Now most CMMS vendors have built in the appropriate interfaces, Berger says electronic data interchange and the internet will accommodate electronic catalogues, the electronic transfer of quotations, purchase orders and invoices for spare parts, and contract maintenance purchases.
A CMMS package should provide information for fault analysis, root cause analysis, costing, work statistics and guidance for improvement. The quality of information is key to determining reliability.
In a presentation titled “Maximizing the Effectiveness of CMMS,” maintenance management specialist Richard Beer, president and practice manager of TRO Maintenance Solutions in Mississauga, Ont., offered some intriguing thoughts on how to optimize CMMS effectiveness, the challenges, critical success factors, and a fresh look at the golden rules.
Beer reminds us that a CMMS is a useful tool for improving equipment reliability, but it also poses a number of challenges. Among them are understanding what the system is designed to do and training people to use it effectively; combating the sense that using a CMMS is like feeding a beast that takes too much effort and too many people; and getting maintenance people to input meaningful information. Garbage in produces garbage out, so it’s prudent to carefully select and monitor input.
Benefits of a CMMS
If used properly, a CMMS has many benefits that include data collection, processing and analysis, as well as planning, recording and reporting all maintenance activities. A system used effectively is proactive (preventing catastrophic failures), efficient (life-cycle management) and it encourages due diligence.

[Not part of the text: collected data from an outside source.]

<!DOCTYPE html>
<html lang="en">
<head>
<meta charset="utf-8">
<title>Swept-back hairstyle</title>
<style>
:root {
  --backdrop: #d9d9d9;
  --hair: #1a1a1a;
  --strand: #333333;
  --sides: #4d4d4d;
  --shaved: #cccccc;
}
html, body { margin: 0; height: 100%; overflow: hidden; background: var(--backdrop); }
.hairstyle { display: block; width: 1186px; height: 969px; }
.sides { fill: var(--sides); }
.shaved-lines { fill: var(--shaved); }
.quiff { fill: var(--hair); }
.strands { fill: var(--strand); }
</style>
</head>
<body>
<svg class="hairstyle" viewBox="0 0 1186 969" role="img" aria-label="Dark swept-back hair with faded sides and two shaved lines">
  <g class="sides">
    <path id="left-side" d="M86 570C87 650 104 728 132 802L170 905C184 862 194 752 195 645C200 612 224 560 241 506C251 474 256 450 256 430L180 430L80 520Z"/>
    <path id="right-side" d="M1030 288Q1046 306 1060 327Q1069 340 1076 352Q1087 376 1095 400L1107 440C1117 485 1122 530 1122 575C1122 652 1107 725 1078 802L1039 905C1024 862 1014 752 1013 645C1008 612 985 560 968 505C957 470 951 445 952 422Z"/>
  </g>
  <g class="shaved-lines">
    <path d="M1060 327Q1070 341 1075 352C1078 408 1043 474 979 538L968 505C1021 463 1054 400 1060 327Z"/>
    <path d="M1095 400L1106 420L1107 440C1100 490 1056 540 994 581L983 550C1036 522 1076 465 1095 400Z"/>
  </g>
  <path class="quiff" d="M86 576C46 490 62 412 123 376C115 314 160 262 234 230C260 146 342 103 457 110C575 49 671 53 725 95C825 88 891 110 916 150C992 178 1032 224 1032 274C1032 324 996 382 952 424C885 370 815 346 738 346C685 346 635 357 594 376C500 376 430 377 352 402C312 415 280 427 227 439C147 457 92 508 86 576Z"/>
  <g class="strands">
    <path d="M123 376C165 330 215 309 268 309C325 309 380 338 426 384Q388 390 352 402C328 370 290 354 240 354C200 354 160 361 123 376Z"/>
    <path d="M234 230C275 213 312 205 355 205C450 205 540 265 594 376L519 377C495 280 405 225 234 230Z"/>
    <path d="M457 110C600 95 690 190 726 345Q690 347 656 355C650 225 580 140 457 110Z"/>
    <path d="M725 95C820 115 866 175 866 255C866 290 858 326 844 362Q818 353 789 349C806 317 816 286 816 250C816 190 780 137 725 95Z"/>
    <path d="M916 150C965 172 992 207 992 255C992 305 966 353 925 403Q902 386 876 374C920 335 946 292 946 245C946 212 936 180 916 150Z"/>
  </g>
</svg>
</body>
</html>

CMMS rules are consistency, standardization, coding structure, a system that goes from general to specific, keeping it simple, understanding the architecture of the software (parent/child relationship) and recognizing sorting of a database defaults in a natural order.
Beer cites two critical success factors in running an effective CMMS: it has to be seen as a corporate asset (senior management support); and it has to have defined goals and objectives.
Threats to maximizing the effectiveness of a CMMS are changing and uncertain company policies and objectives; frequent staff turnover; lack of, or poor, training; reduced staffing; lack of database reviews and audits; and outdated software. Remember that upgrades are always available.
This “new” approach to maintenance must be aligned to corporate strategy. And there must be adequate feedback and validation. We need a fresh look at how to perform maintenance and at the tools and technologies available to derive the greatest benefits. Without state-of-the-art maintenance nothing will work – something that CEOs are well advised to remember.
Contributing editor Steve Gahbauer, an engineer, Toronto-based freelance writer, and former engineering editor of PLANT, attended the 8th Reinventing Maintenance conference in Toronto. E-mail firstname.lastname@example.org.